WORK REQUEST >> Quote the records exactly, starting at the first line and stopping after the line with "--steel:#858a9a; --steel-light:#a5a8b6; --slate:#5e6479;"; skip the pictures.

══ DATA SECTION ══

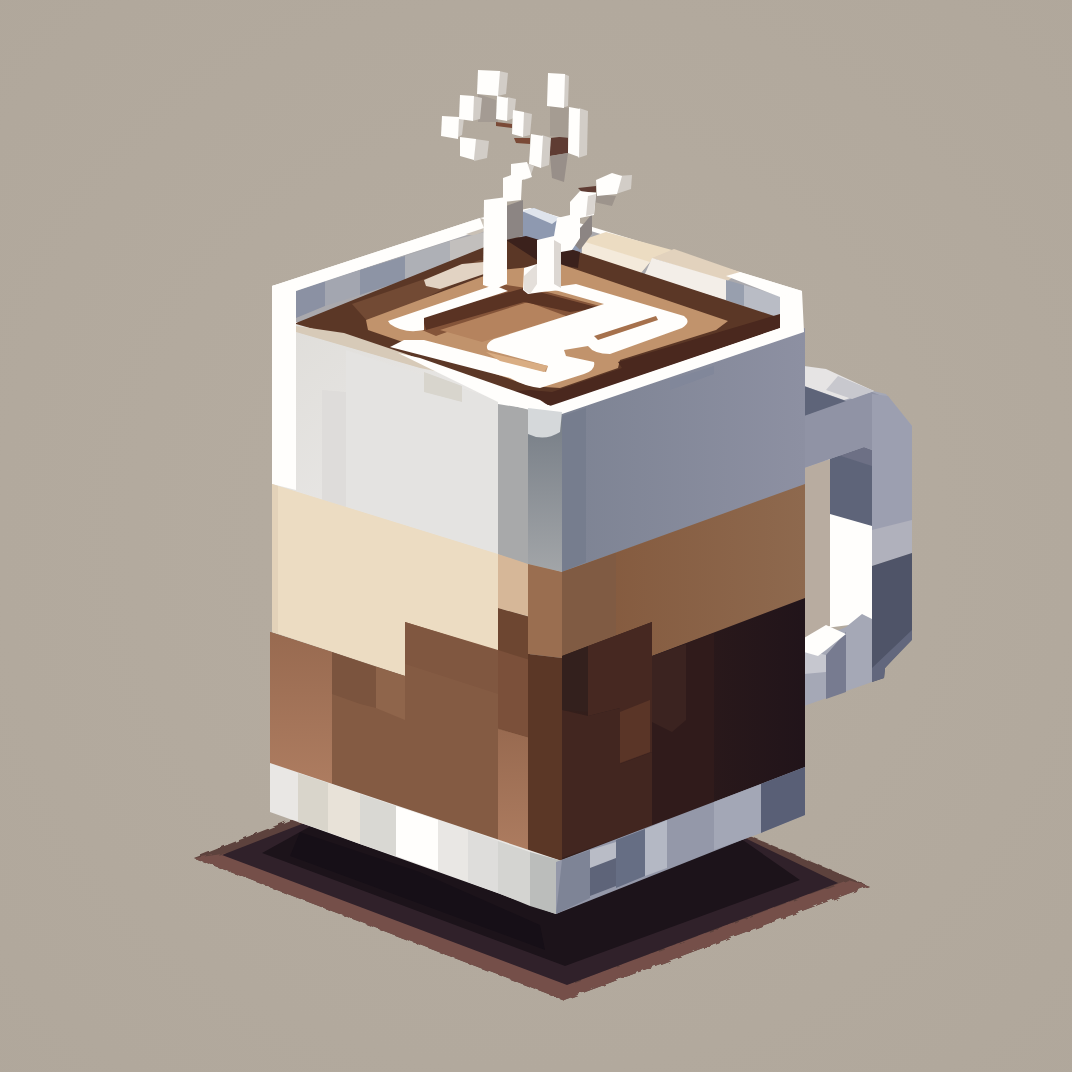
<!DOCTYPE html>
<html lang="en">
<head>
<meta charset="utf-8">
<title>Isometric coffee mug</title>
<style>
:root{
  --ground:#b3aa9e; --white:#fffefc; --milk:#e9e7e4; --milk-shade:#dedcda;
  --cream:#ecdcc2; --caramel:#a5765a; --coffee:#845b43; --coffee-mid:#7b543e;
  --espresso:#5b3726; --dark:#2b1a1b; --night:#1c131a;
  --steel:#858a9a; --steel-light:#a5a8b6; --slate:#5e6479; --slate-dark:#4f5468;
  --latte:#8b6549; --foam:#c1936c;
}
html,body{margin:0;padding:0}
body{width:1072px;height:1072px;overflow:hidden;background:var(--ground)}
svg{display:block}
.white{fill:var(--white)} .milk{fill:var(--milk)} .milk-shade{fill:var(--milk-shade)}
.cream{fill:var(--cream)} .caramel{fill:var(--caramel)} .coffee{fill:var(--coffee)}
.coffee-mid{fill:var(--coffee-mid)} .espresso{fill:var(--espresso)} .dark{fill:var(--dark)}
.night{fill:var(--night)} .steel{fill:var(--steel)} .steel-light{fill:var(--steel-light)}
.slate{fill:var(--slate)} .slate-dark{fill:var(--slate-dark)} .latte{fill:var(--latte)}
.foam{fill:var(--foam)}
</style>
</head>
<body>
<svg width="1072" height="1072" viewBox="0 0 1072 1072" role="img" aria-label="Blocky isometric mug of layered coffee with rising steam">
<defs>
  <radialGradient id="backdrop" cx=".5" cy=".5" r=".75">
    <stop offset="0" stop-color="#b6ada1"/><stop offset="1" stop-color="#b0a79b"/>
  </radialGradient>
  <linearGradient id="milk-face" x1="0" y1="0" x2="1" y2="1">
    <stop offset="0" stop-color="#dfddd9"/><stop offset="1" stop-color="#efeeee"/>
  </linearGradient>
  <linearGradient id="steel-face" x1="0" y1="0" x2="1" y2="0">
    <stop offset="0" stop-color="#7d8393"/><stop offset="1" stop-color="#8d90a2"/>
  </linearGradient>
  <linearGradient id="latte-face" x1="0" y1="0" x2="1" y2="0">
    <stop offset="0" stop-color="#83583c"/><stop offset="1" stop-color="#8e694e"/>
  </linearGradient>
  <linearGradient id="dark-face" x1="0" y1="0" x2="1" y2="0">
    <stop offset="0" stop-color="#351f1b"/><stop offset="1" stop-color="#21141a"/>
  </linearGradient>
  <linearGradient id="caramel-face" x1="0" y1="0" x2="0" y2="1">
    <stop offset="0" stop-color="#986a50"/><stop offset="1" stop-color="#ad7c60"/>
  </linearGradient>
  <linearGradient id="edge-face" x1="0" y1="0" x2="0" y2="1">
    <stop offset="0" stop-color="#767d86"/><stop offset="1" stop-color="#a2a5a8"/>
  </linearGradient>
  <filter id="rough" x="-5%" y="-5%" width="110%" height="110%">
    <feTurbulence type="fractalNoise" baseFrequency=".12" numOctaves="2" seed="4"/>
    <feDisplacementMap in="SourceGraphic" scale="5"/>
  </filter>
</defs>

<rect width="1072" height="1072" fill="url(#backdrop)"/>

<g id="coaster">
  <g filter="url(#rough)">
    <polygon fill="#5d423c" points="194,858 290,820 745,834 869,886 564,1000"/>
    <polygon fill="#74504a" points="194,858 236,852 569,984 848,880 869,886 564,1000"/>
  </g>
  <polygon fill="#30212a" points="222,855 312,820 745,838 838,883 567,985"/>
  <polygon class="night" points="262,853 318,822 740,838 800,880 565,966"/>
  <polygon fill="#160f17" points="290,856 300,832 420,872 540,925 545,950"/>
</g>

<g id="handle">
  <polygon class="white" points="804,458 872,447 872,622 826,628 804,642"/>
  <polygon fill="#b8aca0" points="804,466 830,459 830,626 804,640"/>
  <polygon class="slate" points="830,458 866,446 872,450 872,526 830,514"/>
  <polygon fill="#6d7085" points="838,455 866,446 872,450 872,466"/>
  <polygon class="steel-light" points="804,366 825,370 873,391 886,394 912,426 912,553 872,566 872,450 864,447 804,468"/>
  <polygon fill="#9093a5" points="804,415 848,400 872,392 882,396 872,450 864,447 804,468"/>
  <polygon fill="#9c9fb0" points="872,394 888,396 912,426 912,522 872,530"/>
  <polygon fill="#e6e4e4" points="804,366 826,369 874,391 844,400 804,386"/>
  <polygon fill="#c8c8ce" points="838,376 874,391 852,399 826,390"/>
  <polygon class="slate" points="804,386 846,401 804,416"/>
  <polygon fill="#b0b1bc" points="872,530 912,520 912,553 872,566"/>
  <polygon class="slate-dark" points="872,566 912,553 912,638 885,668 884,678 872,682"/>
  <polygon fill="#62677d" points="872,668 912,630 912,640 885,668 884,678 872,682"/>
  <polygon class="steel-light" points="804,645 846,627 862,614 872,619 872,682 804,706"/>
  <polygon fill="#777b90" points="826,655 846,632 846,692 826,699"/>
  <polygon fill="#c6c7cf" points="804,650 826,655 826,672 804,674"/>
  <polygon class="white" points="804,638 826,625 846,634 826,650 818,656 804,652"/>
</g>

<g id="cup-interior">
  <polygon class="white" points="272,286 480,218 530,208 802,291 802,330 560,412 272,328"/>
  <polygon fill="#aaa9ad" points="296,290 470,234 530,212 780,290 780,322 545,400 296,322"/>
  <polygon fill="#c9c0b5" points="448,230 480,218 500,224 474,236"/>
  <polygon fill="#8b91a3" points="296,291 325,281 325,306 296,318"/>
  <polygon fill="#a3a6b0" points="325,281 360,270 360,295 325,306"/>
  <polygon fill="#8d94a5" points="360,270 405,256 405,280 360,295"/>
  <polygon fill="#aeb0b6" points="405,256 450,241 450,264 405,280"/>
  <polygon fill="#c2bfbd" points="450,241 508,226 508,244 450,264"/>
  <polygon fill="#8e99b0" points="522,212 534,208 556,218 584,236 580,256 522,238"/>
  <polygon fill="#dfe4ec" points="522,211 534,208 560,218 552,224"/>
  <polygon class="cream" points="582,240 606,232 672,250 650,262 640,274 582,258"/>
  <polygon fill="#f4eadb" points="582,241 650,262 640,274 582,258"/>
  <polygon fill="#e2d2bd" points="652,258 674,249 740,272 726,282"/>
  <polygon fill="#f3eee8" points="652,258 726,280 726,300 644,276"/>
  <polygon fill="#989fae" points="726,280 744,285 744,306 726,300"/>
  <polygon fill="#b9bcc5" points="744,285 780,296 780,318 744,306"/>
</g>

<g id="coffee-surface">
  <polygon class="espresso" points="296,323 512,236 560,246 780,318 780,328 552,406 296,326"/>
  <polygon fill="#3b211c" points="506,240 526,236 580,252 578,268 540,262"/>
  <polygon fill="#724a34" points="352,304 480,260 500,262 400,310 368,322"/>
  <polygon class="foam" points="366,320 500,270 560,264 728,321 716,330 620,360 618,368 560,388 530,386 368,330"/>
  <polygon fill="#e2d3c3" points="424,280 462,264 484,262 484,274 440,289 426,286"/>
  <polygon fill="#845439" points="414,314 500,284 540,290 600,306 580,318 550,314 524,304 436,336 422,330"/>
  <polygon fill="#b5835e" points="440,330 528,302 566,316 482,342"/>
  <polygon fill="#5a3323" points="422,316 524,288 600,308 570,312 524,302 426,330"/>
  <path class="white" d="M388 321L494 285L508 291L424 318L424 330Q404 334 390 324Z"/>
  <path class="white" d="M548 288L576 284L684 316Q692 322 682 328L610 354Q594 354 588 346L564 350L566 356L594 362Q596 370 584 374L540 388Q524 386 510 378L390 347L404 340L424 340L546 372L548 366L488 350Q484 344 494 339L604 304Z"/>
  <polygon fill="#a6714c" points="594,336 656,316 658,320 598,340"/>
  <polygon fill="#d9ad83" points="486,352 548,366 544,372 500,361"/>
  <polygon fill="#4a281e" points="618,362 780,314 780,328 552,406 500,392 530,390 552,392 622,368"/>
  <polygon fill="#66402d" points="296,324 340,334 398,352 545,402 520,402 400,358"/>
</g>

<g id="front-left">
  <polygon fill="url(#milk-face)" points="272,318 296,324 400,354 498,388 562,412 562,572 272,486"/>
  <polygon fill="#d7cab8" points="296,326 344,333 406,354 470,378 420,368 296,332"/>
  <polygon fill="#e4e3e1" points="346,350 498,400 498,555 346,508"/>
  <polygon class="milk-shade" points="322,390 346,392 346,508 322,500"/>
  <polygon fill="#d8d5cd" points="424,372 462,386 462,402 424,392"/>
  <polygon class="white" points="272,286 296,280 296,490 272,484"/>
  <polygon class="cream" points="272,484 498,554 528,564 528,616 498,609 498,650 405,676 272,632"/>
  <polygon fill="#e3d2b9" points="272,484 278,486 278,634 272,632"/>
  <polygon fill="#d6b798" points="498,554 528,563 528,616 498,608"/>
  <polygon class="coffee" points="270,632 405,676 405,622 498,650 530,656 530,854 270,764"/>
  <polygon fill="url(#caramel-face)" points="270,632 332,652 332,784 270,764"/>
  <polygon fill="#805740" points="405,622 498,651 498,694 405,664"/>
  <polygon fill="#8f654b" points="376,667 405,676 405,720 376,708"/>
  <polygon class="coffee-mid" points="332,652 376,667 376,708 360,704 332,694"/>
  <polygon fill="#6d4631" points="498,608 530,617 530,738 498,728"/>
  <polygon fill="#7b503a" points="498,650 530,660 530,738 498,728"/>
  <polygon fill="url(#caramel-face)" points="498,729 530,738 530,854 498,842"/>
</g>

<g id="front-edge">
  <polygon fill="#a8a9aa" points="498,402 528,406 528,564 498,554"/>
  <polygon fill="url(#edge-face)" points="528,420 562,412 562,572 528,564"/>
  <polygon fill="#9a6e50" points="528,564 562,572 562,658 528,654"/>
  <polygon class="espresso" points="528,654 562,658 562,862 528,854"/>
</g>

<g id="front-right">
  <polygon fill="url(#steel-face)" points="562,412 805,328 805,486 562,572"/>
  <polygon fill="#767d8e" points="562,416 586,408 586,562 562,572"/>
  <polygon fill="#81879a" points="670,380 714,366 714,374 670,390"/>
  <polygon fill="url(#latte-face)" points="562,572 805,484 805,600 652,656 562,658"/>
  <polygon fill="#805b43" points="562,572 616,553 616,636 562,656"/>
  <polygon fill="url(#dark-face)" points="562,656 652,622 652,656 805,598 805,770 562,862"/>
  <polygon fill="#462821" points="588,646 652,622 652,752 620,764 620,708 588,716"/>
  <polygon fill="#5a3527" points="620,712 650,700 650,752 620,763"/>
  <polygon fill="#301b1b" points="652,656 714,633 714,802 652,826"/>
  <polygon fill="#3b2320" points="652,656 686,644 686,720 672,732 652,722"/>
  <polygon fill="#422620" points="562,710 588,716 620,708 620,764 652,752 652,826 562,858"/>
  <polygon fill="#33201d" points="562,656 588,646 588,712 562,710"/>
</g>

<g id="cup-base">
  <polygon class="milk" points="270,763 562,861 556,914 270,812"/>
  <polygon fill="#d9d5cb" points="298,773 328,783 328,832 298,822"/>
  <polygon fill="#e8e2d8" points="328,783 360,794 360,844 328,832"/>
  <polygon fill="#d9d8d3" points="360,794 396,806 396,856 360,844"/>
  <polygon class="white" points="396,806 438,820 438,871 396,856"/>
  <polygon fill="#dedddb" points="468,830 498,841 498,893 468,882"/>
  <polygon fill="#d4d4d1" points="498,841 530,852 530,906 498,893"/>
  <polygon fill="#bbbdbb" points="530,852 562,861 556,914 530,906"/>
  <polygon fill="#9498a9" points="556,862 805,767 805,815 556,914"/>
  <polygon fill="#7e8496" points="562,860 590,850 590,898 556,914"/>
  <polygon class="slate" points="590,866 616,856 616,886 590,896"/>
  <polygon fill="#b9bcc6" points="590,850 616,842 616,858 590,868"/>
  <polygon fill="#666e84" points="616,840 645,829 645,876 616,888"/>
  <polygon fill="#b4b8c4" points="645,829 667,820 667,868 645,876"/>
  <polygon fill="#a3a7b6" points="714,802 761,784 761,833 714,850"/>
  <polygon fill="#595f76" points="761,784 805,767 805,815 761,833"/>
</g>

<g id="rim">
  <polygon class="white" points="272,286 480,218 484,228 296,291 296,326 272,326"/>
  <polygon class="white" points="780,294 802,291 804,332 562,414 498,404 498,388 550,406 780,328"/>
  <polygon class="white" points="398,353 420,358 540,400 552,408 530,410 498,402"/>
  <path fill="#d5d8da" d="M528 408L562 412L560 432Q544 442 528 434Z"/>
  <polygon class="white" points="726,276 740,272 802,291 780,297"/>
</g>

<g id="steam">
  <g id="steam-shade">
    <polygon fill="#8c8583" points="506,206 523,200 523,236 506,240"/>
    <polygon fill="#a49b93" points="478,94 496,100 498,122 478,122"/>
    <polygon fill="#7a4a37" points="496,122 512,124 512,128 496,126"/>
    <polygon fill="#7a4a37" points="514,138 530,138 530,144 516,143"/>
    <polygon fill="#5f3c33" points="550,138 568,136 568,153 550,156"/>
    <polygon fill="#988f89" points="550,156 568,153 564,182 552,178"/>
    <polygon fill="#a59c92" points="550,106 570,108 570,138 550,136"/>
    <polygon fill="#5f3c33" points="578,188 596,186 596,192 582,192"/>
    <polygon fill="#9d948c" points="594,194 616,196 612,206 594,202"/>
    <polygon fill="#8c8583" points="570,240 592,214 592,234 580,250"/>
  </g>
  <g id="steam-sides" fill="#d2cdc7">
    <polygon points="499,71 508,73 506,94 497,96"/>
    <polygon points="473,96 482,98 480,119 472,121"/>
    <polygon points="458,117 464,118 462,135 456,138"/>
    <polygon points="475,139 489,141 487,158 474,161"/>
    <polygon points="507,97 516,99 514,118 506,121"/>
    <polygon points="523,112 532,114 530,135 522,137"/>
    <polygon points="564,74 569,76 568,106 562,108"/>
    <polygon points="579,108 588,111 587,155 578,158"/>
    <polygon points="542,135 551,138 549,165 540,168"/>
    <polygon points="526,163 534,166 530,178 524,180"/>
    <polygon points="616,176 632,175 631,189 616,194"/>
  </g>
  <g id="steam-blocks" class="white">
    <polygon points="478,70 500,71 498,96 477,94"/>
    <polygon points="460,95 474,96 473,121 459,119"/>
    <polygon points="442,116 459,117 458,139 441,136"/>
    <polygon points="460,137 476,139 474,160 460,156"/>
    <polygon points="497,96 508,98 507,121 496,119"/>
    <polygon points="513,110 524,112 523,137 512,134"/>
    <polygon points="548,73 565,74 564,108 547,106"/>
    <polygon points="569,107 580,109 579,157 568,153"/>
    <polygon points="531,134 543,136 541,168 529,164"/>
    <polygon points="511,164 527,162 532,177 522,180 521,200 503,202 503,178 511,175"/>
    <polygon points="484,200 507,197 507,284 495,289 483,285"/>
    <polygon points="596,180 612,173 622,176 617,194 597,196"/>
    <polygon points="570,202 580,191 596,193 594,215 580,218 580,238 572,250 561,252 561,290 542,292 528,294 523,290 524,268 537,264 537,240 554,236 557,218 570,215"/>
  </g>
  <polygon fill="#dcd7d2" points="554,240 561,244 561,288 554,284"/>
  <polygon fill="#e4dfda" points="524,276 537,264 537,284 530,294 524,290"/>
  <polygon fill="#dad5d0" points="588,196 596,194 594,214 586,216"/>
</g>
</svg>
</body>
</html>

═══

COMPLETED TASK >>
<!DOCTYPE html>
<html lang="en">
<head>
<meta charset="utf-8">
<title>Isometric coffee mug</title>
<style>
:root{
  --ground:#b3aa9e; --white:#fffefc; --milk:#e9e7e4; --milk-shade:#dedcda;
  --cream:#ecdcc2; --caramel:#a5765a; --coffee:#845b43; --coffee-mid:#7b543e;
  --espresso:#5b3726; --dark:#2b1a1b; --night:#1c131a;
  --steel:#858a9a; --steel-light:#a5a8b6; --slate:#5e6479; --slate-dark:#4f5468;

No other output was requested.